Content starts

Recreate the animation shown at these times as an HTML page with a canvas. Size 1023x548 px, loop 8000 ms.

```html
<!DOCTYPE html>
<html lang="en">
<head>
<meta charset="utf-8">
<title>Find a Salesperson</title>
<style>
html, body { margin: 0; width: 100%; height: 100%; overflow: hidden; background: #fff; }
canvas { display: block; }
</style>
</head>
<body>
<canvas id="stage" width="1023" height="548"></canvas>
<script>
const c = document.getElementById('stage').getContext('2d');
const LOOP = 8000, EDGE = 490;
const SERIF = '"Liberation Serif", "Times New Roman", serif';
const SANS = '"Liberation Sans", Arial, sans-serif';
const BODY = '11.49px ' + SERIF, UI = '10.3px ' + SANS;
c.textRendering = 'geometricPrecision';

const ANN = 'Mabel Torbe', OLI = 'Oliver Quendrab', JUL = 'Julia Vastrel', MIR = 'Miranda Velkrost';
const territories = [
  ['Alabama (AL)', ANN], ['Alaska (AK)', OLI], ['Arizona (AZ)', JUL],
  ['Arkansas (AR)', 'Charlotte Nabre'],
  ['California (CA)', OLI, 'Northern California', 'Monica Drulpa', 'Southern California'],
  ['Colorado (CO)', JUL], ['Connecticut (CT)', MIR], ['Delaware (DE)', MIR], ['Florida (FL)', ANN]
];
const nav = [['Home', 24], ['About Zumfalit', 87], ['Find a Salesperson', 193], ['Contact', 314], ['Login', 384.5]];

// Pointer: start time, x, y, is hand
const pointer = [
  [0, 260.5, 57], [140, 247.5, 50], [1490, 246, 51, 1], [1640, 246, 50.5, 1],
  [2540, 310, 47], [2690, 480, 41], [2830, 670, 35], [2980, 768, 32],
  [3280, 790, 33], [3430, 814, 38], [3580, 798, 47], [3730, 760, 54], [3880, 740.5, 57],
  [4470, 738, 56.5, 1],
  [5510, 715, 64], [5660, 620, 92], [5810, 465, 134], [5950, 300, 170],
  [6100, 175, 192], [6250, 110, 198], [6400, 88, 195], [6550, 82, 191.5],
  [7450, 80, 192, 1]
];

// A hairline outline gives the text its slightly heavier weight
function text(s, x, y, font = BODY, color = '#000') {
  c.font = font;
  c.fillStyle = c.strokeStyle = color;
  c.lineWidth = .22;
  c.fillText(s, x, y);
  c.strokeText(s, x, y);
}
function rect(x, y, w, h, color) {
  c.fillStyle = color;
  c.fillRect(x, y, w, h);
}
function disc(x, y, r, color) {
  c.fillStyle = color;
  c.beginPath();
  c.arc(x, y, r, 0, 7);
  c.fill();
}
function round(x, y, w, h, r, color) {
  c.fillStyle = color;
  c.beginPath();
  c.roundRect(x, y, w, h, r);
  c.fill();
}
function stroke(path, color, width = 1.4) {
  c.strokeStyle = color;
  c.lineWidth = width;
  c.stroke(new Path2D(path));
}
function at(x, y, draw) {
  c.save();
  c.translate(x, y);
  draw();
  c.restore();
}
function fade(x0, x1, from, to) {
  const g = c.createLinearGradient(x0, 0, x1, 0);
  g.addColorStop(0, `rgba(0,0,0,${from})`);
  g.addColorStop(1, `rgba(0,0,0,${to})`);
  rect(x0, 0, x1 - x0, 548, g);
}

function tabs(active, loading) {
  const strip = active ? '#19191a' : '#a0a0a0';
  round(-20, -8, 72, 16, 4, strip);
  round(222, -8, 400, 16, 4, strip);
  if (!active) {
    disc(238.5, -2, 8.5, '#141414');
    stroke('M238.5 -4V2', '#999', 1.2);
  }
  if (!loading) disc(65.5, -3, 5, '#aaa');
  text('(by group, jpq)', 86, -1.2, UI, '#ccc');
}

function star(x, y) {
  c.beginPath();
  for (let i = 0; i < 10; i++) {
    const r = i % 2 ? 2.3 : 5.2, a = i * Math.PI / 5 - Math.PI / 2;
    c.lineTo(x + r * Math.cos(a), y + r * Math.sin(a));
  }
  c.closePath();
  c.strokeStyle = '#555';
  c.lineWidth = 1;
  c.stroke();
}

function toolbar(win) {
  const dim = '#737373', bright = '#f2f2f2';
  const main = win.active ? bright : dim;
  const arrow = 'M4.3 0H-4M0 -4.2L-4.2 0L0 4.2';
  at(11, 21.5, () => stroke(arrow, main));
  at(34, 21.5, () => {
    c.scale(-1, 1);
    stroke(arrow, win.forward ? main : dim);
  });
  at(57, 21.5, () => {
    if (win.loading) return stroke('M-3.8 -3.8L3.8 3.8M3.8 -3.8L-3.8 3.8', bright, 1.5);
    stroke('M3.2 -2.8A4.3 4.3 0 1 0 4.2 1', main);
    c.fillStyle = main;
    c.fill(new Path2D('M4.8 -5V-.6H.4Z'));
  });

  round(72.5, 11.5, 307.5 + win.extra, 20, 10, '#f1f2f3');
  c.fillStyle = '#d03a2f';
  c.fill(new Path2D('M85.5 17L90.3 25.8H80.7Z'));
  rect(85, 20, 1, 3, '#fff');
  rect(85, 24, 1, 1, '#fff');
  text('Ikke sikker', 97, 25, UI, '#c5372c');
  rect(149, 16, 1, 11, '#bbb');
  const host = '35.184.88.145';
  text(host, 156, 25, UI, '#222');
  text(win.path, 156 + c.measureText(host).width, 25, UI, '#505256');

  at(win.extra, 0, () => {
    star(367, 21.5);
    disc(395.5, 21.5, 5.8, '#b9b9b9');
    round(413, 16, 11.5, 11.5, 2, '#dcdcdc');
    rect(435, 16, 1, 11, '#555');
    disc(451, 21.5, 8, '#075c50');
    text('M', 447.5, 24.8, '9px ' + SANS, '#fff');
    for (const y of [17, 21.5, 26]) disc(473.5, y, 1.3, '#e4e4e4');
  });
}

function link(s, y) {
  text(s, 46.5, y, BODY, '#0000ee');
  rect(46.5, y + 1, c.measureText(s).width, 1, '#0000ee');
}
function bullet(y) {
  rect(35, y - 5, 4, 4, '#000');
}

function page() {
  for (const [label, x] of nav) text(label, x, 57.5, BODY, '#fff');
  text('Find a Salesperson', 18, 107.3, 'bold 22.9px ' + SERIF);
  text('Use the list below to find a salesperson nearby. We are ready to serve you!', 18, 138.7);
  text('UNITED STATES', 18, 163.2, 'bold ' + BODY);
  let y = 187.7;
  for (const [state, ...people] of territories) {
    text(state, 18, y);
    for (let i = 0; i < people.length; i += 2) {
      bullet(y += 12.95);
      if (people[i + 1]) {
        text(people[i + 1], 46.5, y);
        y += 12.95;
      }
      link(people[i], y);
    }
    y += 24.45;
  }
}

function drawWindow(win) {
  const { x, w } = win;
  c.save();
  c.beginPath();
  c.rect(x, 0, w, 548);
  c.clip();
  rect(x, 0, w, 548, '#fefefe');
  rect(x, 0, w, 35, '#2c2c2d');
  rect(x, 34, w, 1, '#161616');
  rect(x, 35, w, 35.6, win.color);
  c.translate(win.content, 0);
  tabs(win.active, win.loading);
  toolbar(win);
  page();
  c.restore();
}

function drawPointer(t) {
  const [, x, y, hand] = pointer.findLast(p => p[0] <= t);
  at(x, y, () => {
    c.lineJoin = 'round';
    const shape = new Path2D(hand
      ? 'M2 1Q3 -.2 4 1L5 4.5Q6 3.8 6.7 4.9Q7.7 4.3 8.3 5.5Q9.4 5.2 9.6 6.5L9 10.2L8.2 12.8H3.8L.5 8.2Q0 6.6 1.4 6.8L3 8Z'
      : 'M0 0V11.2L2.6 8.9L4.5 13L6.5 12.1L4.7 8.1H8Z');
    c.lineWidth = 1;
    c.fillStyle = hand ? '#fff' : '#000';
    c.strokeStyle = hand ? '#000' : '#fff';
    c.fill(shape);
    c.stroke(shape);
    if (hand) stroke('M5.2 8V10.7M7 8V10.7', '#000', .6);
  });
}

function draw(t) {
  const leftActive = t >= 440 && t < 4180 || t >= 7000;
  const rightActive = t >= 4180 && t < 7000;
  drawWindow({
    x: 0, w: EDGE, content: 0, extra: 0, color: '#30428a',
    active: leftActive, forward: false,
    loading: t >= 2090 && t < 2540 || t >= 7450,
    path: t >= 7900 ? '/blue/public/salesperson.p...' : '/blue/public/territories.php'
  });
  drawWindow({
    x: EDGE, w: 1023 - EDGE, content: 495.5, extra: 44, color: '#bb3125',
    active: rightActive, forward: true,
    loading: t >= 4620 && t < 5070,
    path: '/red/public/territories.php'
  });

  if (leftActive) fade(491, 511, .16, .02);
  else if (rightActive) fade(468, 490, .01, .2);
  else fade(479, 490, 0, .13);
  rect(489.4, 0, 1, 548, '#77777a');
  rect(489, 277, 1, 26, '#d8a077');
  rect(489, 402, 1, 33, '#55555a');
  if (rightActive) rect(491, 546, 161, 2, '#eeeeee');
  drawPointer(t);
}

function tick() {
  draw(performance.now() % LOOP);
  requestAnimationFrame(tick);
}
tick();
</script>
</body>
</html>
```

Content ends

■ **What the task requires**
Copy every line of the listing where the word "fillStyle" appears.

■ **Task response**
  c.fillStyle = c.strokeStyle = color;
  c.fillStyle = color;
  c.fillStyle = color;
  c.fillStyle = color;
    c.fillStyle = main;
  c.fillStyle = '#d03a2f';
    c.fillStyle = hand ? '#fff' : '#000';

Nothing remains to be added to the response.